[Saved entries]
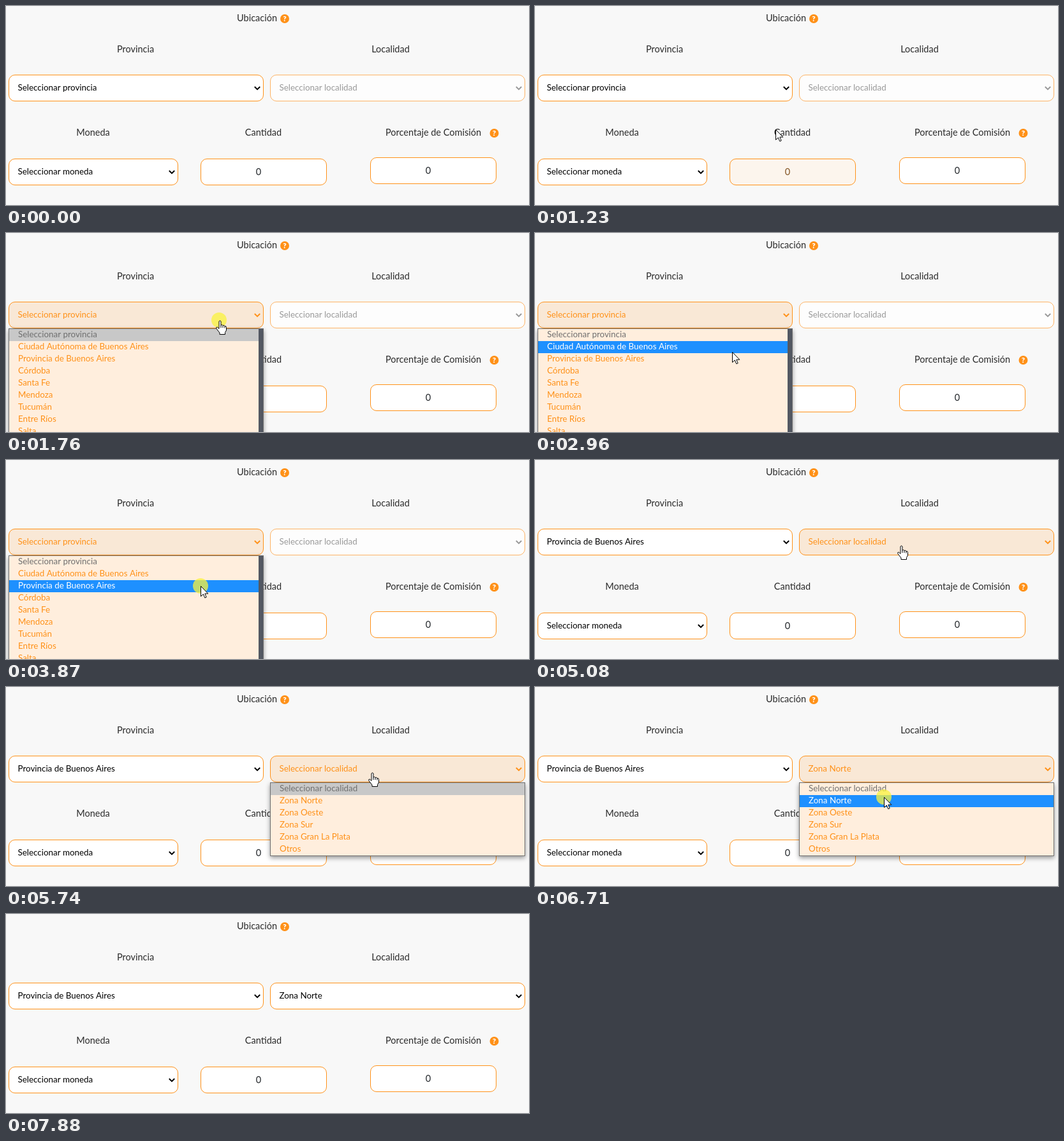
An HTML page with a canvas that plays this animation: 820x313 px, repeating every 9.7 s.

```html
<!DOCTYPE html>
<html lang="es">
<head>
<meta charset="utf-8">
<style>
html, body { margin: 0; width: 100%; height: 100%; overflow: hidden; background: #f8f8f8; }
canvas { display: block; }
</style>
</head>
<body>
<canvas id="stage" width="820" height="313"></canvas>
<script>
const ctx = document.getElementById('stage').getContext('2d');
const LOOP = 9700;
const ORANGE = [255, 145, 24], BLACK = [0, 0, 0], WHITE = [255, 255, 255], PEACH = [249, 232, 214];
const FONT = 'Lato, "Open Sans", sans-serif';
const provinces = ['Seleccionar provincia', 'Ciudad Autónoma de Buenos Aires', 'Provincia de Buenos Aires',
  'Córdoba', 'Santa Fe', 'Mendoza', 'Tucumán', 'Entre Ríos', 'Salta'];
const places = ['Seleccionar localidad', 'Zona Norte', 'Zona Oeste', 'Zona Sur', 'Zona Gran La Plata', 'Otros'];

// Pointer moves: start, end, then start point, control point and end point of a curve
const moves = [
  [870, 1500, 410, 313, 400, 200, 334, 137],
  [2210, 2660, 334, 137, 322, 150, 314, 176],
  [2860, 3150, 314, 176, 303, 199, 305, 198],
  [4200, 4840, 305, 198, 394, 152, 538, 137],
  [4870, 5080, 538, 137, 560, 138, 573, 134],
  [5740, 6070, 573, 134, 562, 146, 547, 173],
  [7670, 7880, 547, 173, 532, 220, 553, 281]
];
const clicks = [[1730, 1920], [3870, 4060], [5340, 5510], [6610, 6800]];

const arrow = new Path2D('M.5 .5V16.5L4.3 13L6.8 18.8L9.2 17.8L6.8 12.2H11.8Z');
const hand = new Path2D('M0 2Q1.5 -.5 3 2V8Q5.2 6.3 6 8.5Q8.2 7.2 9 9.7Q11.3 8.7 11.5 11.5V16L9.5 19.5V22.5H1V20L-4 13.5Q-5 10.8 -2.7 11L0 13.5Z');
const knuckles = new Path2D('M3 8V12M6 8.5V12M9 9.7V12.5');
const beam = new Path2D('M-3 -8H3M0 -8V8M-3 8H3');

const clamp = v => Math.max(0, Math.min(1, v));
const within = (t, from, to) => t >= from && t < to;
const rgb = c => `rgb(${c})`;
const mix = (a, b, k) => rgb(a.map((v, i) => Math.round(v + (b[i] - v) * k)));
const hover = (t, on, off) => clamp((t - on) / 150) - clamp((t - off) / 180);

function text(str, x, y, color = '#212529', size = 13.4, align = 'left', weight = 400) {
  ctx.font = `${weight} ${size}px ${FONT}`;
  ctx.textAlign = align;
  ctx.fillStyle = color;
  ctx.fillText(str, x, y);
}

const label = (str, x, y) => text(str, x, y, '#2b2b2b', 14.5, 'center');

function help(x, y) {
  ctx.fillStyle = rgb(ORANGE);
  ctx.beginPath();
  ctx.arc(x, y, 7, 0, 7);
  ctx.fill();
  text('?', x, y + 4, '#fff', 11.5, 'center', 900);
}

function box(x, y, w, glow = 0, disabled = false) {
  ctx.beginPath();
  ctx.roundRect(x + .5, y + .5, w - 1, 41, 9.5);
  ctx.fillStyle = disabled ? '#fdfdfd' : mix(WHITE, PEACH, glow);
  ctx.fill();
  ctx.lineWidth = 1;
  ctx.strokeStyle = disabled ? '#fdb365' : rgb(ORANGE);
  ctx.stroke();
}

function select(x, y, w, str, glow = 0, disabled = false) {
  const color = disabled ? '#999' : mix(BLACK, ORANGE, glow);
  box(x, y, w, glow, disabled);
  text(str, x + 14.5, y + 25, color);
  const cx = x + w - 10, cy = y + 19;
  ctx.beginPath();
  ctx.moveTo(cx - 4.2, cy);
  ctx.lineTo(cx, cy + 4.2);
  ctx.lineTo(cx + 4.2, cy);
  ctx.lineWidth = 2;
  ctx.strokeStyle = color;
  ctx.stroke();
}

function input(x, y, glow = 0) {
  box(x, y, 198, glow);
  text('0', x + 91, y + 26, mix([33, 37, 41], ORANGE, glow), 14.5, 'center');
}

function dropdown(x, items, bottom, scrollbar, pointerY) {
  const top = 150, row = 19, active = Math.max(0, Math.floor((pointerY - top - 1) / row));
  ctx.save();
  ctx.shadowColor = 'rgba(0,0,0,.4)';
  ctx.shadowBlur = 7;
  ctx.shadowOffsetY = 3;
  ctx.fillStyle = '#6f6f6f';
  ctx.fillRect(x, top, 400, bottom - top);
  ctx.restore();
  ctx.fillStyle = '#ffeedd';
  ctx.fillRect(x + 1, top + 1, 398, bottom - top - 2);
  ctx.fillStyle = active ? '#1e90ff' : '#c8c8c8';
  ctx.fillRect(x + 1, top + 1 + active * row, 398, row);
  items.forEach((item, i) => {
    const color = i === 0 ? '#6f6f6f' : i === active ? '#fff' : rgb(ORANGE);
    text(item, x + 15, top + 14 + i * row, color);
  });
  if (scrollbar) {
    ctx.fillStyle = '#535862';
    ctx.fillRect(x + 392, top + 1, 7, bottom - top);
  }
}

function pointerAt(t) {
  const [from, to, x0, y0, x1, y1, x2, y2] = moves.filter(m => m[0] <= t).pop() || moves[0];
  const u = clamp((t - from) / (to - from)), s = u * u * (3 - 2 * u);
  const curve = (a, b, c) => (1 - s) ** 2 * a + 2 * s * (1 - s) * b + s * s * c;
  return [Math.round(curve(x0, x1, x2)), Math.round(curve(y0, y1, y2))];
}

function drawPointer(t, x, y) {
  ctx.save();
  ctx.translate(x, y);
  if (clicks.some(c => within(t, ...c))) {
    ctx.fillStyle = 'rgba(249,243,60,.75)';
    ctx.beginPath();
    ctx.arc(0, 0, 12, 0, 7);
    ctx.fill();
  }
  ctx.lineWidth = 1;
  ctx.strokeStyle = '#000';
  ctx.fillStyle = '#fff';
  const overSelect = y > 107 && y < 150 && (x < 404 || x > 413);
  const overInput = y > 239 && y < 282 && x > 304 && x < 503;
  if (overInput) {
    ctx.stroke(beam);
  } else {
    const shape = overSelect ? hand : arrow;
    ctx.fill(shape);
    ctx.stroke(shape);
    if (overSelect) ctx.stroke(knuckles);
  }
  ctx.restore();
}

function draw(t) {
  const [px, py] = pointerAt(t);
  ctx.fillStyle = '#f8f8f8';
  ctx.fillRect(0, 0, 820, 313);

  label('Ubicación', 393.5, 24);
  label('Provincia', 203, 73);
  label('Localidad', 603, 73);
  label('Moneda', 136.5, 204);
  label('Cantidad', 403.5, 204);
  label('Porcentaje de Comisión', 670, 204);
  help(437, 20);
  help(765.5, 200);

  select(4, 108, 400, provinces[t < 3930 ? 0 : 2], hover(t, 1350, 4000));
  select(414, 108, 400, places[t < 6680 ? 0 : 1], hover(t, 4610, 6740), t < 3930);
  select(4, 240, 266, 'Seleccionar moneda');
  input(305, 240, hover(t, 1016, 1130));
  input(571, 238);

  if (within(t, 1745, 4000)) dropdown(4, provinces, 330, true, py);
  if (within(t, 5340, 6740)) dropdown(414, places, 266, false, py);
  if (within(t, 870, 7880)) drawPointer(t, px, py);
}

const start = performance.now();
function tick() {
  draw((performance.now() - start) % LOOP);
  requestAnimationFrame(tick);
}
tick();
</script>
</body>
</html>
```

**What you are asked to do:** Copy every entry word for word, but omit the pictures.

**Exercise solution:**
An HTML page with a canvas that plays this animation: 820x313 px, repeating every 9.7 s.

```html
<!DOCTYPE html>
<html lang="es">
<head>
<meta charset="utf-8">
<style>
html, body { margin: 0; width: 100%; height: 100%; overflow: hidden; background: #f8f8f8; }
canvas { display: block; }
</style>
</head>
<body>
<canvas id="stage" width="820" height="313"></canvas>
<script>
const ctx = document.getElementById('stage').getContext('2d');
const LOOP = 9700;
const ORANGE = [255, 145, 24], BLACK = [0, 0, 0], WHITE = [255, 255, 255], PEACH = [249, 232, 214];
const FONT = 'Lato, "Open Sans", sans-serif';
const provinces = ['Seleccionar provincia', 'Ciudad Autónoma de Buenos Aires', 'Provincia de Buenos Aires',
  'Córdoba', 'Santa Fe', 'Mendoza', 'Tucumán', 'Entre Ríos', 'Salta'];
const places = ['Seleccionar localidad', 'Zona Norte', 'Zona Oeste', 'Zona Sur', 'Zona Gran La Plata', 'Otros'];

// Pointer moves: start, end, then start point, control point and end point of a curve
const moves = [
  [870, 1500, 410, 313, 400, 200, 334, 137],
  [2210, 2660, 334, 137, 322, 150, 314, 176],
  [2860, 3150, 314, 176, 303, 199, 305, 198],
  [4200, 4840, 305, 198, 394, 152, 538, 137],
  [4870, 5080, 538, 137, 560, 138, 573, 134],
  [5740, 6070, 573, 134, 562, 146, 547, 173],
  [7670, 7880, 547, 173, 532, 220, 553, 281]
];
const clicks = [[1730, 1920], [3870, 4060], [5340, 5510], [6610, 6800]];

const arrow = new Path2D('M.5 .5V16.5L4.3 13L6.8 18.8L9.2 17.8L6.8 12.2H11.8Z');
const hand = new Path2D('M0 2Q1.5 -.5 3 2V8Q5.2 6.3 6 8.5Q8.2 7.2 9 9.7Q11.3 8.7 11.5 11.5V16L9.5 19.5V22.5H1V20L-4 13.5Q-5 10.8 -2.7 11L0 13.5Z');
const knuckles = new Path2D('M3 8V12M6 8.5V12M9 9.7V12.5');
const beam = new Path2D('M-3 -8H3M0 -8V8M-3 8H3');

const clamp = v => Math.max(0, Math.min(1, v));
const within = (t, from, to) => t >= from && t < to;
const rgb = c => `rgb(${c})`;
const mix = (a, b, k) => rgb(a.map((v, i) => Math.round(v + (b[i] - v) * k)));
const hover = (t, on, off) => clamp((t - on) / 150) - clamp((t - off) / 180);

function text(str, x, y, color = '#212529', size = 13.4, align = 'left', weight = 400) {
  ctx.font = `${weight} ${size}px ${FONT}`;
  ctx.textAlign = align;
  ctx.fillStyle = color;
  ctx.fillText(str, x, y);
}

const label = (str, x, y) => text(str, x, y, '#2b2b2b', 14.5, 'center');

function help(x, y) {
  ctx.fillStyle = rgb(ORANGE);
  ctx.beginPath();
  ctx.arc(x, y, 7, 0, 7);
  ctx.fill();
  text('?', x, y + 4, '#fff', 11.5, 'center', 900);
}

function box(x, y, w, glow = 0, disabled = false) {
  ctx.beginPath();
  ctx.roundRect(x + .5, y + .5, w - 1, 41, 9.5);
  ctx.fillStyle = disabled ? '#fdfdfd' : mix(WHITE, PEACH, glow);
  ctx.fill();
  ctx.lineWidth = 1;
  ctx.strokeStyle = disabled ? '#fdb365' : rgb(ORANGE);
  ctx.stroke();
}

function select(x, y, w, str, glow = 0, disabled = false) {
  const color = disabled ? '#999' : mix(BLACK, ORANGE, glow);
  box(x, y, w, glow, disabled);
  text(str, x + 14.5, y + 25, color);
  const cx = x + w - 10, cy = y + 19;
  ctx.beginPath();
  ctx.moveTo(cx - 4.2, cy);
  ctx.lineTo(cx, cy + 4.2);
  ctx.lineTo(cx + 4.2, cy);
  ctx.lineWidth = 2;
  ctx.strokeStyle = color;
  ctx.stroke();
}

function input(x, y, glow = 0) {
  box(x, y, 198, glow);
  text('0', x + 91, y + 26, mix([33, 37, 41], ORANGE, glow), 14.5, 'center');
}

function dropdown(x, items, bottom, scrollbar, pointerY) {
  const top = 150, row = 19, active = Math.max(0, Math.floor((pointerY - top - 1) / row));
  ctx.save();
  ctx.shadowColor = 'rgba(0,0,0,.4)';
  ctx.shadowBlur = 7;
  ctx.shadowOffsetY = 3;
  ctx.fillStyle = '#6f6f6f';
  ctx.fillRect(x, top, 400, bottom - top);
  ctx.restore();
  ctx.fillStyle = '#ffeedd';
  ctx.fillRect(x + 1, top + 1, 398, bottom - top - 2);
  ctx.fillStyle = active ? '#1e90ff' : '#c8c8c8';
  ctx.fillRect(x + 1, top + 1 + active * row, 398, row);
  items.forEach((item, i) => {
    const color = i === 0 ? '#6f6f6f' : i === active ? '#fff' : rgb(ORANGE);
    text(item, x + 15, top + 14 + i * row, color);
  });
  if (scrollbar) {
    ctx.fillStyle = '#535862';
    ctx.fillRect(x + 392, top + 1, 7, bottom - top);
  }
}

function pointerAt(t) {
  const [from, to, x0, y0, x1, y1, x2, y2] = moves.filter(m => m[0] <= t).pop() || moves[0];
  const u = clamp((t - from) / (to - from)), s = u * u * (3 - 2 * u);
  const curve = (a, b, c) => (1 - s) ** 2 * a + 2 * s * (1 - s) * b + s * s * c;
  return [Math.round(curve(x0, x1, x2)), Math.round(curve(y0, y1, y2))];
}

function drawPointer(t, x, y) {
  ctx.save();
  ctx.translate(x, y);
  if (clicks.some(c => within(t, ...c))) {
    ctx.fillStyle = 'rgba(249,243,60,.75)';
    ctx.beginPath();
    ctx.arc(0, 0, 12, 0, 7);
    ctx.fill();
  }
  ctx.lineWidth = 1;
  ctx.strokeStyle = '#000';
  ctx.fillStyle = '#fff';
  const overSelect = y > 107 && y < 150 && (x < 404 || x > 413);
  const overInput = y > 239 && y < 282 && x > 304 && x < 503;
  if (overInput) {
    ctx.stroke(beam);
  } else {
    const shape = overSelect ? hand : arrow;
    ctx.fill(shape);
    ctx.stroke(shape);
    if (overSelect) ctx.stroke(knuckles);
  }
  ctx.restore();
}

function draw(t) {
  const [px, py] = pointerAt(t);
  ctx.fillStyle = '#f8f8f8';
  ctx.fillRect(0, 0, 820, 313);

  label('Ubicación', 393.5, 24);
  label('Provincia', 203, 73);
  label('Localidad', 603, 73);
  label('Moneda', 136.5, 204);
  label('Cantidad', 403.5, 204);
  label('Porcentaje de Comisión', 670, 204);
  help(437, 20);
  help(765.5, 200);

  select(4, 108, 400, provinces[t < 3930 ? 0 : 2], hover(t, 1350, 4000));
  select(414, 108, 400, places[t < 6680 ? 0 : 1], hover(t, 4610, 6740), t < 3930);
  select(4, 240, 266, 'Seleccionar moneda');
  input(305, 240, hover(t, 1016, 1130));
  input(571, 238);

  if (within(t, 1745, 4000)) dropdown(4, provinces, 330, true, py);
  if (within(t, 5340, 6740)) dropdown(414, places, 266, false, py);
  if (within(t, 870, 7880)) drawPointer(t, px, py);
}

const start = performance.now();
function tick() {
  draw((performance.now() - start) % LOOP);
  requestAnimationFrame(tick);
}
tick();
</script>
</body>
</html>
```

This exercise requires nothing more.